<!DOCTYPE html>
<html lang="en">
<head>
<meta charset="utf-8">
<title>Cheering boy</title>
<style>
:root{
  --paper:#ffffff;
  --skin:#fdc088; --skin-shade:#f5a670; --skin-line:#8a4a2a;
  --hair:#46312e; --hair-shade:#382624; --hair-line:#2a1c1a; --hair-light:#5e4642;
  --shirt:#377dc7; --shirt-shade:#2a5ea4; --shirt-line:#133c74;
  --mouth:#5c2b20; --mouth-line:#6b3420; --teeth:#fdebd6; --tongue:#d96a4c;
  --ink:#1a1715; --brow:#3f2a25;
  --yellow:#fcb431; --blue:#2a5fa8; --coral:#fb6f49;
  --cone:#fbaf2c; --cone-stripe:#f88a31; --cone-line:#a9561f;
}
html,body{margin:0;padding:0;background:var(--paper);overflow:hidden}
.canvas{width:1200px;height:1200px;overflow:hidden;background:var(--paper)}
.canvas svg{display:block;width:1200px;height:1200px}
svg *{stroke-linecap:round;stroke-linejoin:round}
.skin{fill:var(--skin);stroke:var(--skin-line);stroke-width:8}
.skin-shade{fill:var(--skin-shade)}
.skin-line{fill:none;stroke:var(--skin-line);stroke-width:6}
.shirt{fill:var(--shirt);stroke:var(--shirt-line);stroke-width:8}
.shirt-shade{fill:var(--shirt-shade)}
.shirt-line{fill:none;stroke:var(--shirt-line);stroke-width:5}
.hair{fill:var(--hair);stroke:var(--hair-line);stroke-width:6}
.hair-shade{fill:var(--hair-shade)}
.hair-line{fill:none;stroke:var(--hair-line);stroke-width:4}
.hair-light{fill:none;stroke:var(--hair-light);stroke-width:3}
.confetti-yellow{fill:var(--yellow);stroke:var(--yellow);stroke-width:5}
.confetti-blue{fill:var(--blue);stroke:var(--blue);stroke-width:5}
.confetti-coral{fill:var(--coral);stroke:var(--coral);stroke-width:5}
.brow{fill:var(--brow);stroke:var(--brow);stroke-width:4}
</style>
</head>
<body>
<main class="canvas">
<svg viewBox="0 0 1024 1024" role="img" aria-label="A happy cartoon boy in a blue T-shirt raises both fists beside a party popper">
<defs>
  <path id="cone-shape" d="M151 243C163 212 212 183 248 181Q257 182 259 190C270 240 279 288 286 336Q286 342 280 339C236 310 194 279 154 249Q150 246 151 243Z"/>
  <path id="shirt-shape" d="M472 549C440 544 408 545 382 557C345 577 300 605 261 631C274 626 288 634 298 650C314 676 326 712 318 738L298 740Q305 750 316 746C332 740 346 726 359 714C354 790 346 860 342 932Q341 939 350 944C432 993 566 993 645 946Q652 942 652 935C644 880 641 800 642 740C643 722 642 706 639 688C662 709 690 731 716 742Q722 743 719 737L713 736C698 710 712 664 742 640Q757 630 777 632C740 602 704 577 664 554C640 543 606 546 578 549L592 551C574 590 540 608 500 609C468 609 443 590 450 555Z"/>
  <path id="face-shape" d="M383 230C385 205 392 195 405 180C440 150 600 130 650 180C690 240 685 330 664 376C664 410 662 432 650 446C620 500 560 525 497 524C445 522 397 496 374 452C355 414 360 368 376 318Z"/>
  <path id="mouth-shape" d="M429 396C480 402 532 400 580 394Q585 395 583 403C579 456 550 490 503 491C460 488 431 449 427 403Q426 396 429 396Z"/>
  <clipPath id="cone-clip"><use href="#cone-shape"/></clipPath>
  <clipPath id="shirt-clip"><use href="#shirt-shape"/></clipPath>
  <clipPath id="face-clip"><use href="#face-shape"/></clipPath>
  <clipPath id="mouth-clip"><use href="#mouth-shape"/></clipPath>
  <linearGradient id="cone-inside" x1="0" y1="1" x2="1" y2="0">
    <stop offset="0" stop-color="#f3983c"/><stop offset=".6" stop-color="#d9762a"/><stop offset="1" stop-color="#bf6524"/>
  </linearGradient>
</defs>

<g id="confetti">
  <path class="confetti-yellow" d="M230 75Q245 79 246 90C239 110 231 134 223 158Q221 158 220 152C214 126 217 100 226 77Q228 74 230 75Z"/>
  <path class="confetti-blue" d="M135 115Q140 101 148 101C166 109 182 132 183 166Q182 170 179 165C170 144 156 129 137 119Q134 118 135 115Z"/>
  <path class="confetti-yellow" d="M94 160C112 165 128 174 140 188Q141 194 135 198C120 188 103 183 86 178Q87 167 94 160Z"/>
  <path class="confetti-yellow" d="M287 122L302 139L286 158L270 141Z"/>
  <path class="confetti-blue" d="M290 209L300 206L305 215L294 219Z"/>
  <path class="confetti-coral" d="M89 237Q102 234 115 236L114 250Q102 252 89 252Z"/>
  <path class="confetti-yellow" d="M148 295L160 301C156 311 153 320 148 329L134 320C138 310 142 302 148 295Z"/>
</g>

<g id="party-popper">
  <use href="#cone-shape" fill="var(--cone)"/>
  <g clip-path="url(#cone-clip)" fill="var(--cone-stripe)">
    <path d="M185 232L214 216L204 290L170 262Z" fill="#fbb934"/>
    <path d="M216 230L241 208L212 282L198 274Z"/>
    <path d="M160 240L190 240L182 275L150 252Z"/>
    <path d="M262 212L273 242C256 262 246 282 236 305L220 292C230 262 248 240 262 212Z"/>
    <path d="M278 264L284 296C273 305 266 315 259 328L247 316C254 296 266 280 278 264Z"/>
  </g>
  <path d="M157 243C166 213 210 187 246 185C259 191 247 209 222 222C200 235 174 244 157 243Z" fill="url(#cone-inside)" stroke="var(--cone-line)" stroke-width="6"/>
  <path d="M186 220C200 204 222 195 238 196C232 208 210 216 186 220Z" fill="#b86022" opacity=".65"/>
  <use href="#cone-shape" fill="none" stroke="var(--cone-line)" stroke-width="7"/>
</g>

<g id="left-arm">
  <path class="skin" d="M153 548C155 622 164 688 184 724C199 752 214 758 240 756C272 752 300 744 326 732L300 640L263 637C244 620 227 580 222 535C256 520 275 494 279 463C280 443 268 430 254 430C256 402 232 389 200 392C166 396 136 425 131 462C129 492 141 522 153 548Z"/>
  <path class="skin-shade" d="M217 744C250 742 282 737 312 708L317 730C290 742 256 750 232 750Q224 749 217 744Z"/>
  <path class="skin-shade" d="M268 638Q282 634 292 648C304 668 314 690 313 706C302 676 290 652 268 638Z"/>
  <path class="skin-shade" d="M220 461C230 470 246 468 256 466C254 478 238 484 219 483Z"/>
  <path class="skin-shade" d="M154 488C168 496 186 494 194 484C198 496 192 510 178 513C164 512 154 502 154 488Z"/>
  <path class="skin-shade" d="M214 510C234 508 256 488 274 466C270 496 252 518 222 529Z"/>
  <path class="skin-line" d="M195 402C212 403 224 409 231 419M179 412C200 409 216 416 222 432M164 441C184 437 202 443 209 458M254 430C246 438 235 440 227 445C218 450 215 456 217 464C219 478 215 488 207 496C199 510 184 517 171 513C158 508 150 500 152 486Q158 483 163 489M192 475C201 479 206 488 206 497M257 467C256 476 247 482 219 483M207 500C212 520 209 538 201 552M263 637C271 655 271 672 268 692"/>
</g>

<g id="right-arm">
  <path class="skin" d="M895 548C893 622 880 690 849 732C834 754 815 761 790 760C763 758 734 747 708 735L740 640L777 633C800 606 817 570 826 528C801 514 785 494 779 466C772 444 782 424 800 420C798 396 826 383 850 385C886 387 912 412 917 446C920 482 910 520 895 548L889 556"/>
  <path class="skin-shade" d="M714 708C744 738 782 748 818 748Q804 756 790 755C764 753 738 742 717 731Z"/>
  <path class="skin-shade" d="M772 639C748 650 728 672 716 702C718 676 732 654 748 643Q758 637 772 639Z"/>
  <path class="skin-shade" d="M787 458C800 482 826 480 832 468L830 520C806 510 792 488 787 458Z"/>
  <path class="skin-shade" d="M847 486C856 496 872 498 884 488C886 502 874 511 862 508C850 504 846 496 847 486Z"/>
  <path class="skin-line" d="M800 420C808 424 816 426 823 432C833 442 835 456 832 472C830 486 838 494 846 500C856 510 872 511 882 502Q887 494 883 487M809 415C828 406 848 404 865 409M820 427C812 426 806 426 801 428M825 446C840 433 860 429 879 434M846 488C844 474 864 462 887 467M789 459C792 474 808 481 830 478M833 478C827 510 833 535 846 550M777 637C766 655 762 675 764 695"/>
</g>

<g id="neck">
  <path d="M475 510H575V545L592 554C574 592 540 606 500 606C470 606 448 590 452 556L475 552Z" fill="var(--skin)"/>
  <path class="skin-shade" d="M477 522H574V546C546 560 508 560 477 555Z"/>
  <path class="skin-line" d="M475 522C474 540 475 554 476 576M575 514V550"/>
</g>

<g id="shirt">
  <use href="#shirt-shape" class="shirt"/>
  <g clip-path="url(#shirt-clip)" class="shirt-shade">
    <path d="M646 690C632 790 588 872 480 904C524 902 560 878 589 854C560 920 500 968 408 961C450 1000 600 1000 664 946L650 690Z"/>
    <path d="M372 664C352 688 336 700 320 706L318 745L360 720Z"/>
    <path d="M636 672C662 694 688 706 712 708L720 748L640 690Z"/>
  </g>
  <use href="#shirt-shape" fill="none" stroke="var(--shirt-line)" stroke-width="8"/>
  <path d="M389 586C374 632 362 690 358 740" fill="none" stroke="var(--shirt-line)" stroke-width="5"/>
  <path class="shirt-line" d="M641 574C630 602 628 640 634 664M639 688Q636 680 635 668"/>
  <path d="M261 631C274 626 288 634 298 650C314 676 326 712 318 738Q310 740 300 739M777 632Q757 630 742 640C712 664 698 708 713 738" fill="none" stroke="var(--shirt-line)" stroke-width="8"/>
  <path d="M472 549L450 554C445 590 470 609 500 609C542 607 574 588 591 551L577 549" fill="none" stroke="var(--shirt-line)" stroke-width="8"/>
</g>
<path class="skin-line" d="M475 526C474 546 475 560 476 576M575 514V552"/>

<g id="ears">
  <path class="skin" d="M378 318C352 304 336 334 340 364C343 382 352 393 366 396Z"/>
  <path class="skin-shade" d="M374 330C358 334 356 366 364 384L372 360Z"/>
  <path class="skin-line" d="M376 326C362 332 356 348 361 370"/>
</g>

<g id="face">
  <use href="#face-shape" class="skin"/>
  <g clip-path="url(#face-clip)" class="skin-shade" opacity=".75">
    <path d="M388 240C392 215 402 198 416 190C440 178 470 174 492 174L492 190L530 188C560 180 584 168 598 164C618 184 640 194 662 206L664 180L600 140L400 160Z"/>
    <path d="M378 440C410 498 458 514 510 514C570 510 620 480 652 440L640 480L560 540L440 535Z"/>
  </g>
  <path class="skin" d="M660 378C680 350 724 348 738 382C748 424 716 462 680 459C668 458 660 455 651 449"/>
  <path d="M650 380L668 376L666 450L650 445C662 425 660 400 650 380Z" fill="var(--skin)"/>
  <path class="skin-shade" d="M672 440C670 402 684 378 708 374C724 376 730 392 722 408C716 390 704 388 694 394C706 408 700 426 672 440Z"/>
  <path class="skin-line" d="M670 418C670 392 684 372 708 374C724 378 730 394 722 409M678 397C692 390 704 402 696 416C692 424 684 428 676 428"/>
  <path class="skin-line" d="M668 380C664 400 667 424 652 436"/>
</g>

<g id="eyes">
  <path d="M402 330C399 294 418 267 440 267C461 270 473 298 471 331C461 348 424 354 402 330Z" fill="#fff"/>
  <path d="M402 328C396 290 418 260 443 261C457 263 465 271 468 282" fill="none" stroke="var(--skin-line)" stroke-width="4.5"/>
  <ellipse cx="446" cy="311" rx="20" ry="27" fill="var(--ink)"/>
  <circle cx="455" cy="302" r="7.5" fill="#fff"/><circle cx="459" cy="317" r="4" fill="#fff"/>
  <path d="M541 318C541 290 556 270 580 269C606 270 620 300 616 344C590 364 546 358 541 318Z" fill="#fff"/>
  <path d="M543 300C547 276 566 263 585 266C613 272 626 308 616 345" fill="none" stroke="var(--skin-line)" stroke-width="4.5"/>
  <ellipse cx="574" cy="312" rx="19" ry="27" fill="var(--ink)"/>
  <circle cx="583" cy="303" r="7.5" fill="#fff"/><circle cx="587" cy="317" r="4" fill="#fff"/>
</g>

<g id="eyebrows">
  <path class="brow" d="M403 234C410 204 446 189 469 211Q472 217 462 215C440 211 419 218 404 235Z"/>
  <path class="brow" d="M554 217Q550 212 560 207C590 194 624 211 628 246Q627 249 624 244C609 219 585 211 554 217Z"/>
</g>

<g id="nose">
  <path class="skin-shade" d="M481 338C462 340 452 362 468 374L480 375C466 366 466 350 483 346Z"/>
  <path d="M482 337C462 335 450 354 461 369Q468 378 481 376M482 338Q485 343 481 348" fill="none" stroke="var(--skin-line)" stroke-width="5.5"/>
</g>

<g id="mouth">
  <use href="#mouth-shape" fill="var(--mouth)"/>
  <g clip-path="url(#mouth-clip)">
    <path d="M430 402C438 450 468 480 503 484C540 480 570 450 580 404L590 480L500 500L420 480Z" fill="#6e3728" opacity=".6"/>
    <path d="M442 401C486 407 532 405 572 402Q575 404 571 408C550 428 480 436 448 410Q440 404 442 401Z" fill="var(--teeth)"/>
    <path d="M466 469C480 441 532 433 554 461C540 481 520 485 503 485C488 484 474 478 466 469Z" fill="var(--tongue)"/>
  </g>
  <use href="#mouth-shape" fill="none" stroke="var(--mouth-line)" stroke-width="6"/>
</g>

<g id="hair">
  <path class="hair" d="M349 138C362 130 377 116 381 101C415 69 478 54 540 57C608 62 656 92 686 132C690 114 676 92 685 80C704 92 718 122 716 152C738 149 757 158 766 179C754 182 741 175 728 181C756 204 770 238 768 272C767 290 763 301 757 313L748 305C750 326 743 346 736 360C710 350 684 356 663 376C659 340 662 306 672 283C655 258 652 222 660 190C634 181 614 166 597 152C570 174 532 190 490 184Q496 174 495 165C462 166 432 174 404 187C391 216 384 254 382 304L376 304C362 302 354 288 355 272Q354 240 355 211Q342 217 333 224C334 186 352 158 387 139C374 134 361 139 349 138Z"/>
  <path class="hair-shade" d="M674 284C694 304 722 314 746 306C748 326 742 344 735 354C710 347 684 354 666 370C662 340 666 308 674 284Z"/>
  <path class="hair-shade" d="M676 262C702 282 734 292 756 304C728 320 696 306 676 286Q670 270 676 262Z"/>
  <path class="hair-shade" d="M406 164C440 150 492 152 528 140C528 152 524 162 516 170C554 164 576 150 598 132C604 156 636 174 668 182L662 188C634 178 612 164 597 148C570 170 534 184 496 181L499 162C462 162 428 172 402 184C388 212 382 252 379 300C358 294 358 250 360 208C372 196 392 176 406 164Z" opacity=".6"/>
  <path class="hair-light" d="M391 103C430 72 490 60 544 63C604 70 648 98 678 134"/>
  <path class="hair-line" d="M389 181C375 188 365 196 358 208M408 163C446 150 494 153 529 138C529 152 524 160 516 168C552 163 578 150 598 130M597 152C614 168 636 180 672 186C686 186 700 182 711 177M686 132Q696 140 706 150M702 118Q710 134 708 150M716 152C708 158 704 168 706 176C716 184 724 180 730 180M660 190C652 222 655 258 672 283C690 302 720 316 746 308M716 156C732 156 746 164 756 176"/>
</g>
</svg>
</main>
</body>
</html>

## What this task involves
Provide only the number of lines in the material above that contain the word "html".

## Solution below
4